I thought the series very well done, and the early decades especially were enlightening for much information I hadn’t known, particularly about the influence of female directors and writers. Does anybody else have any comments or opinions about the “Moguls and Movie Stars” series?

4 comments:

South Loop Connection said...

I enjoyed it very much. Would have liked them to spend more time on the stars of the 30s and 40s, the so-called "Golden Age." But overall, very good viewing.

VP81955 said...

"Moguls and Movie Stars" had its moments, and was a good overview of the growth of the industry from that perspective. However, it's been compared to Brownlow and Gill's "Hollywood," which covered a relatively small segment of that story (the silent era) and did it in a far more thorough manner -- but it had many more hours to tell its story. In that vein, "Moguls & Movie Stars" came up short (only seven hours in all; I presume TCM was a bit reluctant to make it longer and take further time from its primary function, showing vintage movies).

I am hoping that TCM will have plenty of extra footage in the DVD version when it is issued. (Unlike "Hollywood," rights issues for the DVD format were likely part of the negotiating process.)

Caftan Woman said...

I was most fascinated with the earlier episodes of the program.
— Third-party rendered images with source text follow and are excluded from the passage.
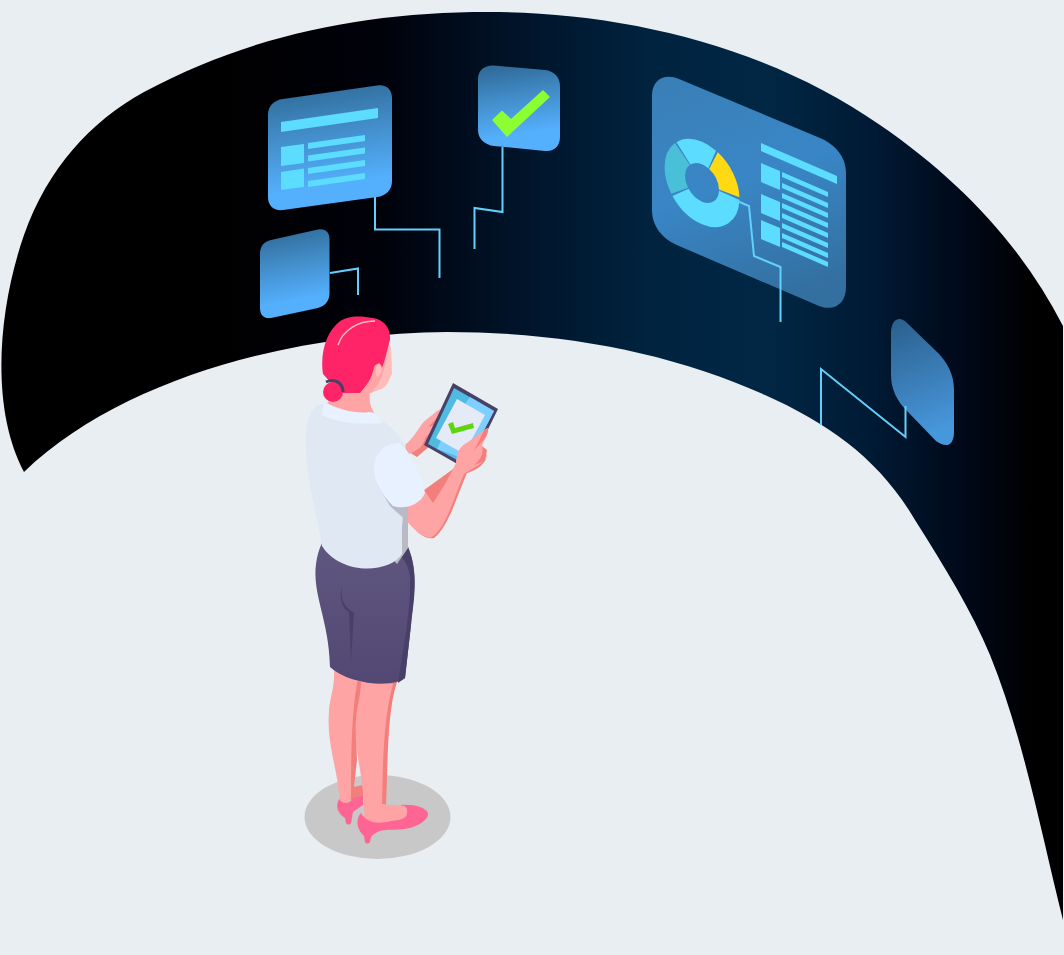
<!DOCTYPE html>
<html lang="en">
<head>
<meta charset="utf-8">
<title>Curved dashboard wall</title>
<style>
:root {
  --page: #e9eef3;
  --cyan: #5cdcff;
  --wire: #62d0fa;
  --teal: #4abfd8;
  --yellow: #ffd914;
  --check: #8cff32;
  --check-dark: #5fd410;
  --hair: #ff2467;
  --skin: #ffa4a4;
  --skin-light: #ffbcb9;
  --skin-shade: #f37f7c;
  --shirt: #dfe8f3;
  --shirt-light: #e8f1ff;
  --shirt-shade: #b9bac4;
  --ink: #484066;
  --shoe: #ff6594;
  --floor: #c8c8c8;
}
html, body { margin: 0; width: 1064px; height: 955px; overflow: hidden; background: var(--page); }
svg { display: block; }
.wires { fill: none; stroke: var(--wire); stroke-width: 2; }
.data { fill: var(--cyan); }
.donut circle { fill: none; stroke-width: 20.5; }
.skin { fill: var(--skin); }
.skin-light { fill: var(--skin-light); }
.skin-shade { fill: var(--skin-shade); }
.shirt { fill: var(--shirt); }
.shirt-light { fill: var(--shirt-light); }
.shirt-shade { fill: var(--shirt-shade); }
.hair { fill: var(--hair); }
.ink { fill: var(--ink); }
.shoe { fill: var(--shoe); }
</style>
</head>
<body>
<svg width="1064" height="955" viewBox="0 0 1064 955" role="img" aria-label="Woman with a tablet facing a curved wall of dashboard panels">
  <defs>
    <linearGradient id="wall-fill" gradientUnits="userSpaceOnUse" x1="0" y1="0" x2="1064" y2="0">
      <stop offset=".2" stop-color="#000"/>
      <stop offset=".36" stop-color="#00020b"/>
      <stop offset=".48" stop-color="#001328"/>
      <stop offset=".61" stop-color="#00233f"/>
      <stop offset=".72" stop-color="#002745"/>
      <stop offset=".82" stop-color="#001a34"/>
      <stop offset=".91" stop-color="#000817"/>
      <stop offset=".97" stop-color="#000"/>
    </linearGradient>
    <linearGradient id="panel-fill" x1=".4" y1="0" x2=".55" y2="1">
      <stop offset="0" stop-color="#306c9a"/>
      <stop offset=".35" stop-color="#418bc6"/>
      <stop offset=".8" stop-color="#54affd"/>
    </linearGradient>
    <linearGradient id="chart-panel-fill" x1=".3" y1="0" x2=".6" y2="1">
      <stop offset="0" stop-color="#3a80b8"/>
      <stop offset=".45" stop-color="#3986c6"/>
      <stop offset="1" stop-color="#336f9f"/>
    </linearGradient>
    <linearGradient id="side-panel-fill" x1="0" y1="0" x2=".2" y2="1">
      <stop offset="0" stop-color="#2b5f8b"/>
      <stop offset="1" stop-color="#4797dc"/>
    </linearGradient>
    <linearGradient id="skirt-fill" x1="0" y1="0" x2="0" y2="1">
      <stop offset="0" stop-color="#605781"/>
      <stop offset="1" stop-color="#524873"/>
    </linearGradient>
  </defs>

  <rect width="1064" height="955" fill="var(--page)"/>

  <path id="wall" fill="url(#wall-fill)" d="M24 472C-10 408-2 310 24 235C48 168 90 122 144 92C250 35 365 12 488 12C620 12 765 45 880 125C960 180 1022 246 1063 326V920C1041 832 1023 736 990 655C971 610 946 569 915 520C880 460 830 424 765 395C670 352 560 332 447 332C300 333 124 376 24 472Z"/>

  <g id="panels">
    <path fill="url(#panel-fill)" d="M283 99L377 85.500C386 84 392 89 392 98V181C392 190 386 196 377 197L283 210C274 211 268 206 268 197V115C268 106 274 100 283 99Z"/>
    <path fill="url(#panel-fill)" d="M494 65.500L545 70C554 71 560 77 560 86V137C560 146 554 152 545 151L494 146C485 145 478 139 478 130V79C478 70 485 65 494 65.500Z"/>
    <path fill="url(#panel-fill)" d="M271 240L318 229.500C325 228 329.500 232 329.500 239V293C329.500 301 325 306 318 308L271 318C264 319 260 315 260 308V254C260 246 264 241.500 271 240Z"/>
    <path fill="url(#chart-panel-fill)" d="M679 79L820 138C836 145 846 157 846 173V287C846 303 835 312 819 306L679 246C662 239 652 226 652 210V96C652 80 664 73 679 79Z"/>
    <path fill="url(#side-panel-fill)" d="M906 322L935 350C948 362 954 375 954 390V432C954 445 947 449 936 441L909 413C897 402 891 389 891 375V334C891 319 899 316 906 322Z"/>
  </g>

  <g id="article" class="data">
    <path d="M281 122L378 108V118L281 132Z"/>
    <path d="M281 147L304 144V163L281 166Z"/>
    <path d="M281 172L304 168.500V187L281 190Z"/>
    <path id="article-line" d="M308 143L365 135V141L308 149Z"/>
    <use href="#article-line" y="12.500"/>
    <use href="#article-line" y="25"/>
    <use href="#article-line" y="38"/>
  </g>

  <path id="wall-check" fill="var(--check)" d="M492 120L502 110.500L511 119L543 90L550 97L507 137Z"/>

  <g id="donut" class="donut" transform="matrix(1 .42 0 1.1 702 183)">
    <circle r="27.2" pathLength="360" stroke="var(--cyan)" stroke-dasharray="140 220" stroke-dashoffset="-2"/>
    <circle r="27.2" pathLength="360" stroke="var(--teal)" stroke-dasharray="79 281" stroke-dashoffset="-145"/>
    <circle r="27.2" pathLength="360" stroke="var(--cyan)" stroke-dasharray="65 295" stroke-dashoffset="-227"/>
    <circle r="27.2" pathLength="360" stroke="var(--yellow)" stroke-dasharray="63 297" stroke-dashoffset="-295"/>
  </g>

  <g id="report" class="data">
    <path d="M761 143L837 176V184L761 151Z"/>
    <path id="report-tile" d="M761 163L780 171V190L761 182Z"/>
    <use href="#report-tile" y="31"/>
    <use href="#report-tile" y="57" height="1"/>
    <path id="report-line" d="M782 172L828 192V197L782 177Z"/>
    <use href="#report-line" y="11"/>
    <use href="#report-line" y="21"/>
    <use href="#report-line" y="31"/>
    <use href="#report-line" y="41"/>
    <use href="#report-line" y="51"/>
    <use href="#report-line" y="61"/>
    <use href="#report-line" y="70"/>
  </g>

  <g id="wires" class="wires">
    <path d="M375 197V229.500H439.500V278"/>
    <path d="M502.500 147V212L474.500 208V249"/>
    <path d="M330 273L358 268.500V295"/>
    <path d="M737 201L749 206L754 256L780.500 267V322"/>
    <path d="M821 425V369L905.500 437V406"/>
  </g>

  <ellipse id="floor-shadow" cx="377.500" cy="817" rx="73" ry="42" fill="var(--floor)"/>

  <g id="woman">
    <g id="left-leg">
      <path class="skin-shade" d="M350 679L363 682C357 710 356 742 357 760L354 787L363 785V799L350 800Z"/>
      <path class="skin" d="M334 671L358 678C352 708 351 746 351 796L350 803L340 805C339 772 326 744 329 712C329 700 335 688 334 671Z"/>
      <path class="shoe" d="M339 799C343 805 350 804 353 798L363 796V805L353 812L351 823C350 825 347 825 346 823L345 818C338 814 335 806 339 799Z"/>
    </g>
    <g id="right-leg">
      <path class="skin-shade" d="M385 680L397 682C387 712 388 762 386 806H379Z"/>
      <path class="skin" d="M361 681L393 684C383 720 383 764 382 804L403 806L412 816L385 824L364 823C366 781 353 752 356 719C357 705 361 696 361 681Z"/>
      <path class="shoe" d="M361 813C367 824 380 824 391 821C402 820 408 818 407 811C407 807 405 806 400 805C414 804 425 807 428 813C429 820 417 827 405 829C391 831 380 827 371 837L370 842C369 844 366 844 365 842L364 836C357 830 355 819 361 813Z"/>
    </g>
    <g id="skirt">
      <path fill="url(#skirt-fill)" d="M322 543L408 547C419 573 413 599 411 625L405 678C393 688 349 685 330 667C329 620 312 594 316 564C317 556 319 549 322 543Z"/>
      <path class="ink" d="M408 547C419 573 414 599 411 625L405 678L398 683C403 650 410 614 410 586C411 572 407 562 401 557Z"/>
      <path class="ink" d="M342 586C340 601 344 606 354 613L351 662L349 612C341 608 339 596 342 586Z"/>
    </g>

    <path id="neck" class="skin" d="M337 391L371 386C368 399 370 408 376 415L350 420L326 405Z"/>

    <g id="far-hand">
      <path class="skin-shade" d="M404 449L437 411L441 414L431 445L417 457Z"/>
      <path class="skin" d="M405 445C416 436 419 425 427 419L440 409L439 416L428 427L438 424L425 438C423 447 418 450 409 454Z"/>
    </g>

    <g id="tablet">
      <path class="ink" d="M453 383L498 409L468 470L424 445Z"/>
      <path fill="#4fbbe0" d="M454 388L494 411L466 465L428 444Z"/>
      <path fill="#7dcfff" d="M470 397L494 411L474 450L462 458L437 449L445 432Z"/>
      <path fill="#e4ebf7" d="M457 399L485 415L464 454L436 438Z"/>
      <path fill="var(--check-dark)" d="M448 424L453 422L455 428L473 423L474 428L452 434Z"/>
    </g>

    <g id="shirt">
      <path class="shirt-shade" d="M374 484L408 520V548L397 564L365 530Z"/>
      <path class="shirt" d="M322 404C343 414 366 414 380 420C394 427 402 438 409 455L402 527V554C389 574 340 575 322 546C316 507 305 479 306 434C307 417 312 407 322 404Z"/>
      <path class="shirt-light" d="M324 402C340 410 357 414 369 412L375 413L382 423C362 425 337 423 322 415Z"/>
    </g>

    <g id="near-arm">
      <path class="skin-shade" d="M460 464L486 459C482 467 474 471 467 473C456 498 449 526 434 538C421 541 410 523 398 509Z"/>
      <path class="skin" d="M397 508L424 490L433 503C441 491 449 478 456 463C456 453 460 446 468 442C476 437 481 431 488 428C489 435 484 440 482 446L487 456C482 466 473 467 464 474C454 497 445 532 430 538C416 535 406 520 397 508Z"/>
      <path class="skin-shade" d="M488 428C489 436 480 444 474 450C478 443 481 437 484 430ZM482 446L487 450L485 461L474 465C481 459 484 453 482 446Z"/>
      <path class="shirt-shade" d="M377 484L390 506L408 522V506L393 506Z"/>
      <path class="shirt-light" d="M374 465C376 451 386 443 400 443C412 457 421 474 425 493C420 505 404 510 393 506C381 494 373 480 374 465Z"/>
    </g>

    <g id="head">
      <path class="skin" d="M360 368L388 340C393 354 391 368 388 382C384 390 378 389 371 393L354 392Z"/>
      <path class="skin-light" d="M387 345L391 347L392 374L388 382C385 390 378 389 371 392C381 384 386 370 387 345Z"/>
      <path class="hair" d="M323 374C320 351 327 332 339 322C348 315 361 316 373 318C385 320 391 329 390 340C387 349 386 359 381 370C382 364 378 361 374 367C372 379 366 386 360 393H340Z"/>
      <path class="skin-light" d="M379 363C384 367 382 374 377 378C375 372 375 367 379 363Z"/>
      <path d="M338 345C343 330 358 321 375 321" fill="none" stroke="var(--skin-light)" stroke-width="1.500"/>
      <ellipse class="hair" cx="333" cy="392" rx="10" ry="10"/>
      <path d="M326 382C335 378 343 383 343 392" fill="none" stroke="var(--ink)" stroke-width="3"/>
    </g>
  </g>
</svg>
</body>
</html>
As the series went on the information was more a rehash of things fairly well-known to film buffs.

If I must quibble (and I must), I deplored the lack of credit given to Stan Laurel & Oliver Hardy whenever the topic of silent comics came up. I think of Stan as a genius definitely on a level with Keaton, Chaplin and Lloyd, and here was a missed opportunity to give him his due.

Jacqueline T Lynch said...

I've enjoyed these comments, you've all made excellent points. I agree with you, Caftan Woman, about the lack of credit to Laurel & Hardy, but it seems to me it's not just this doco; they don't seem to be given as much play as they deserve generally, (though last week TCM did show a marathon of their short films).